#### Source records:
========

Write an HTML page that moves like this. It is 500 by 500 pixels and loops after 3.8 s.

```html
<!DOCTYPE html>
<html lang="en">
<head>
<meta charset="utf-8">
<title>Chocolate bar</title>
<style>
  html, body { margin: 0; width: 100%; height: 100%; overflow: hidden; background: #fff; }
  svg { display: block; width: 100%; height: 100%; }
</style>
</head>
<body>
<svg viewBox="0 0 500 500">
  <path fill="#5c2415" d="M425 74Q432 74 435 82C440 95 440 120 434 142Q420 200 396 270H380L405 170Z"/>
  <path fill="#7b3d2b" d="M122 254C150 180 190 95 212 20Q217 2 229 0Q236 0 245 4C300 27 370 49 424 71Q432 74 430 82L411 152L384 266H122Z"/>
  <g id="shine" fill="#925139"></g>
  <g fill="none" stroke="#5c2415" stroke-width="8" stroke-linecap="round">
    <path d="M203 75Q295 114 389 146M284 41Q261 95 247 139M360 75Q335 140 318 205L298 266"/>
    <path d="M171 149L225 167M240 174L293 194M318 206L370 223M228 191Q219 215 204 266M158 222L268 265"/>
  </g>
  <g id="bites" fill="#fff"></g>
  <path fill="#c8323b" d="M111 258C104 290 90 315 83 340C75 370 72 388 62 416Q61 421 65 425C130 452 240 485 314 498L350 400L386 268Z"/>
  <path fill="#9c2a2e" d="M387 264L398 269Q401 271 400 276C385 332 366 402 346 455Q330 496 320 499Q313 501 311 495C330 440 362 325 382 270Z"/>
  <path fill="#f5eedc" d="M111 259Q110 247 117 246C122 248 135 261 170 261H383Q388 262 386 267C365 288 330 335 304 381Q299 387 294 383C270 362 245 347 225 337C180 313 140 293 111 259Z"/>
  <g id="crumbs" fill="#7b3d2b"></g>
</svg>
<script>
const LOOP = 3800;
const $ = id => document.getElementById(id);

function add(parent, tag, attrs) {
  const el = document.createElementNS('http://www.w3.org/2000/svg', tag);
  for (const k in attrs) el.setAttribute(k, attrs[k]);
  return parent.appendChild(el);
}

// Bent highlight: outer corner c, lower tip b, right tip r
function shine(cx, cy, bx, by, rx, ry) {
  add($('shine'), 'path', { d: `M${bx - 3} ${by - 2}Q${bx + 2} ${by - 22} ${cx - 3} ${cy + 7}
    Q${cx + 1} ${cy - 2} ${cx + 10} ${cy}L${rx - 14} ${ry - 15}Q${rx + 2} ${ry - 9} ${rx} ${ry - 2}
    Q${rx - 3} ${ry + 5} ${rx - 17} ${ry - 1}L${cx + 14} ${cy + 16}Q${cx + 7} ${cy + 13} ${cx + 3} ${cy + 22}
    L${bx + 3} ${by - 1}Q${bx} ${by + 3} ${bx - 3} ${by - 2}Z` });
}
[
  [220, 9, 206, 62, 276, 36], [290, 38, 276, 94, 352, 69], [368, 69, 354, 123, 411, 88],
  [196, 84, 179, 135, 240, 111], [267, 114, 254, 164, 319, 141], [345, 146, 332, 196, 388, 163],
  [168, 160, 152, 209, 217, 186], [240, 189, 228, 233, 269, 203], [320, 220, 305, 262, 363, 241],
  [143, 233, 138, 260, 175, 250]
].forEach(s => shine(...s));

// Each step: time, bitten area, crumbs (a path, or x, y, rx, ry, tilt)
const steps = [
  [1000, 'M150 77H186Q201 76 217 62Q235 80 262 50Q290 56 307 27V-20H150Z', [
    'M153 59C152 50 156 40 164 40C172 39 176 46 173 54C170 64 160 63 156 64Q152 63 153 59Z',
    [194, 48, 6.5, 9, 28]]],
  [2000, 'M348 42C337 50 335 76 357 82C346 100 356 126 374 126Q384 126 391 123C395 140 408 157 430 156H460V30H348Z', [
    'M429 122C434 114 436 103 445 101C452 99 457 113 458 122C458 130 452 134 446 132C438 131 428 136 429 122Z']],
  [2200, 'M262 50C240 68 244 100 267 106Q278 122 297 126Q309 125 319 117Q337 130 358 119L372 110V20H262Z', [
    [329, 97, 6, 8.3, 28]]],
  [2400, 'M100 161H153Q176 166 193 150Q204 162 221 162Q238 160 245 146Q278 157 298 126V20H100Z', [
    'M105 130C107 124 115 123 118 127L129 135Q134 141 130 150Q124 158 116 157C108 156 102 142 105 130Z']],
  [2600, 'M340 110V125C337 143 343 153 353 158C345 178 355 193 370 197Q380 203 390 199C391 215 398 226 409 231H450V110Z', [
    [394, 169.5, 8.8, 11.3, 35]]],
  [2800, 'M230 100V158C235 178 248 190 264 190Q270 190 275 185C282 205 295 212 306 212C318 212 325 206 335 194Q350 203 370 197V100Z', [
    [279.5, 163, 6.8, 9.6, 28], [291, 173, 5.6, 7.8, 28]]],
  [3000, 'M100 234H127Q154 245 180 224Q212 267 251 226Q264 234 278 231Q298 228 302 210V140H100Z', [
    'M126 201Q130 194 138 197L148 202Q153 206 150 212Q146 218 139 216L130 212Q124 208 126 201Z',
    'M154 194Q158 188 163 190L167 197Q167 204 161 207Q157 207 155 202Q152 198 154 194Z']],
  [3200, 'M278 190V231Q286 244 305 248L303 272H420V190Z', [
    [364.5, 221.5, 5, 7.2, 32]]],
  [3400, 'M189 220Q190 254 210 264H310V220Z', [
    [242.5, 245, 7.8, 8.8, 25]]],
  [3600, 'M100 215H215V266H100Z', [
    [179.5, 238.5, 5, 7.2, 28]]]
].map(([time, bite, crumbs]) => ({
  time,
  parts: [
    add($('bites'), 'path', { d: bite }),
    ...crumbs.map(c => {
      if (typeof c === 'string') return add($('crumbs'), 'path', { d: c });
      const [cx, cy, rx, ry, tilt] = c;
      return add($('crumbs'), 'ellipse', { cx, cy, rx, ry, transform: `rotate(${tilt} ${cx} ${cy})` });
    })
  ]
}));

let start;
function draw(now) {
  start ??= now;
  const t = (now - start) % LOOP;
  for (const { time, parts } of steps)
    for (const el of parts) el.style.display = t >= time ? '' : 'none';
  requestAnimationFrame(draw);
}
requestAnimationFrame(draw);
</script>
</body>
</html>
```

========

Take the entries above and repeat them verbatim.

Write an HTML page that moves like this. It is 500 by 500 pixels and loops after 3.8 s.

```html
<!DOCTYPE html>
<html lang="en">
<head>
<meta charset="utf-8">
<title>Chocolate bar</title>
<style>
  html, body { margin: 0; width: 100%; height: 100%; overflow: hidden; background: #fff; }
  svg { display: block; width: 100%; height: 100%; }
</style>
</head>
<body>
<svg viewBox="0 0 500 500">
  <path fill="#5c2415" d="M425 74Q432 74 435 82C440 95 440 120 434 142Q420 200 396 270H380L405 170Z"/>
  <path fill="#7b3d2b" d="M122 254C150 180 190 95 212 20Q217 2 229 0Q236 0 245 4C300 27 370 49 424 71Q432 74 430 82L411 152L384 266H122Z"/>
  <g id="shine" fill="#925139"></g>
  <g fill="none" stroke="#5c2415" stroke-width="8" stroke-linecap="round">
    <path d="M203 75Q295 114 389 146M284 41Q261 95 247 139M360 75Q335 140 318 205L298 266"/>
    <path d="M171 149L225 167M240 174L293 194M318 206L370 223M228 191Q219 215 204 266M158 222L268 265"/>
  </g>
  <g id="bites" fill="#fff"></g>
  <path fill="#c8323b" d="M111 258C104 290 90 315 83 340C75 370 72 388 62 416Q61 421 65 425C130 452 240 485 314 498L350 400L386 268Z"/>
  <path fill="#9c2a2e" d="M387 264L398 269Q401 271 400 276C385 332 366 402 346 455Q330 496 320 499Q313 501 311 495C330 440 362 325 382 270Z"/>
  <path fill="#f5eedc" d="M111 259Q110 247 117 246C122 248 135 261 170 261H383Q388 262 386 267C365 288 330 335 304 381Q299 387 294 383C270 362 245 347 225 337C180 313 140 293 111 259Z"/>
  <g id="crumbs" fill="#7b3d2b"></g>
</svg>
<script>
const LOOP = 3800;
const $ = id => document.getElementById(id);

function add(parent, tag, attrs) {
  const el = document.createElementNS('http://www.w3.org/2000/svg', tag);
  for (const k in attrs) el.setAttribute(k, attrs[k]);
  return parent.appendChild(el);
}

// Bent highlight: outer corner c, lower tip b, right tip r
function shine(cx, cy, bx, by, rx, ry) {
  add($('shine'), 'path', { d: `M${bx - 3} ${by - 2}Q${bx + 2} ${by - 22} ${cx - 3} ${cy + 7}
    Q${cx + 1} ${cy - 2} ${cx + 10} ${cy}L${rx - 14} ${ry - 15}Q${rx + 2} ${ry - 9} ${rx} ${ry - 2}
    Q${rx - 3} ${ry + 5} ${rx - 17} ${ry - 1}L${cx + 14} ${cy + 16}Q${cx + 7} ${cy + 13} ${cx + 3} ${cy + 22}
    L${bx + 3} ${by - 1}Q${bx} ${by + 3} ${bx - 3} ${by - 2}Z` });
}
[
  [220, 9, 206, 62, 276, 36], [290, 38, 276, 94, 352, 69], [368, 69, 354, 123, 411, 88],
  [196, 84, 179, 135, 240, 111], [267, 114, 254, 164, 319, 141], [345, 146, 332, 196, 388, 163],
  [168, 160, 152, 209, 217, 186], [240, 189, 228, 233, 269, 203], [320, 220, 305, 262, 363, 241],
  [143, 233, 138, 260, 175, 250]
].forEach(s => shine(...s));

// Each step: time, bitten area, crumbs (a path, or x, y, rx, ry, tilt)
const steps = [
  [1000, 'M150 77H186Q201 76 217 62Q235 80 262 50Q290 56 307 27V-20H150Z', [
    'M153 59C152 50 156 40 164 40C172 39 176 46 173 54C170 64 160 63 156 64Q152 63 153 59Z',
    [194, 48, 6.5, 9, 28]]],
  [2000, 'M348 42C337 50 335 76 357 82C346 100 356 126 374 126Q384 126 391 123C395 140 408 157 430 156H460V30H348Z', [
    'M429 122C434 114 436 103 445 101C452 99 457 113 458 122C458 130 452 134 446 132C438 131 428 136 429 122Z']],
  [2200, 'M262 50C240 68 244 100 267 106Q278 122 297 126Q309 125 319 117Q337 130 358 119L372 110V20H262Z', [
    [329, 97, 6, 8.3, 28]]],
  [2400, 'M100 161H153Q176 166 193 150Q204 162 221 162Q238 160 245 146Q278 157 298 126V20H100Z', [
    'M105 130C107 124 115 123 118 127L129 135Q134 141 130 150Q124 158 116 157C108 156 102 142 105 130Z']],
  [2600, 'M340 110V125C337 143 343 153 353 158C345 178 355 193 370 197Q380 203 390 199C391 215 398 226 409 231H450V110Z', [
    [394, 169.5, 8.8, 11.3, 35]]],
  [2800, 'M230 100V158C235 178 248 190 264 190Q270 190 275 185C282 205 295 212 306 212C318 212 325 206 335 194Q350 203 370 197V100Z', [
    [279.5, 163, 6.8, 9.6, 28], [291, 173, 5.6, 7.8, 28]]],
  [3000, 'M100 234H127Q154 245 180 224Q212 267 251 226Q264 234 278 231Q298 228 302 210V140H100Z', [
    'M126 201Q130 194 138 197L148 202Q153 206 150 212Q146 218 139 216L130 212Q124 208 126 201Z',
    'M154 194Q158 188 163 190L167 197Q167 204 161 207Q157 207 155 202Q152 198 154 194Z']],
  [3200, 'M278 190V231Q286 244 305 248L303 272H420V190Z', [
    [364.5, 221.5, 5, 7.2, 32]]],
  [3400, 'M189 220Q190 254 210 264H310V220Z', [
    [242.5, 245, 7.8, 8.8, 25]]],
  [3600, 'M100 215H215V266H100Z', [
    [179.5, 238.5, 5, 7.2, 28]]]
].map(([time, bite, crumbs]) => ({
  time,
  parts: [
    add($('bites'), 'path', { d: bite }),
    ...crumbs.map(c => {
      if (typeof c === 'string') return add($('crumbs'), 'path', { d: c });
      const [cx, cy, rx, ry, tilt] = c;
      return add($('crumbs'), 'ellipse', { cx, cy, rx, ry, transform: `rotate(${tilt} ${cx} ${cy})` });
    })
  ]
}));

let start;
function draw(now) {
  start ??= now;
  const t = (now - start) % LOOP;
  for (const { time, parts } of steps)
    for (const el of parts) el.style.display = t >= time ? '' : 'none';
  requestAnimationFrame(draw);
}
requestAnimationFrame(draw);
</script>
</body>
</html>
```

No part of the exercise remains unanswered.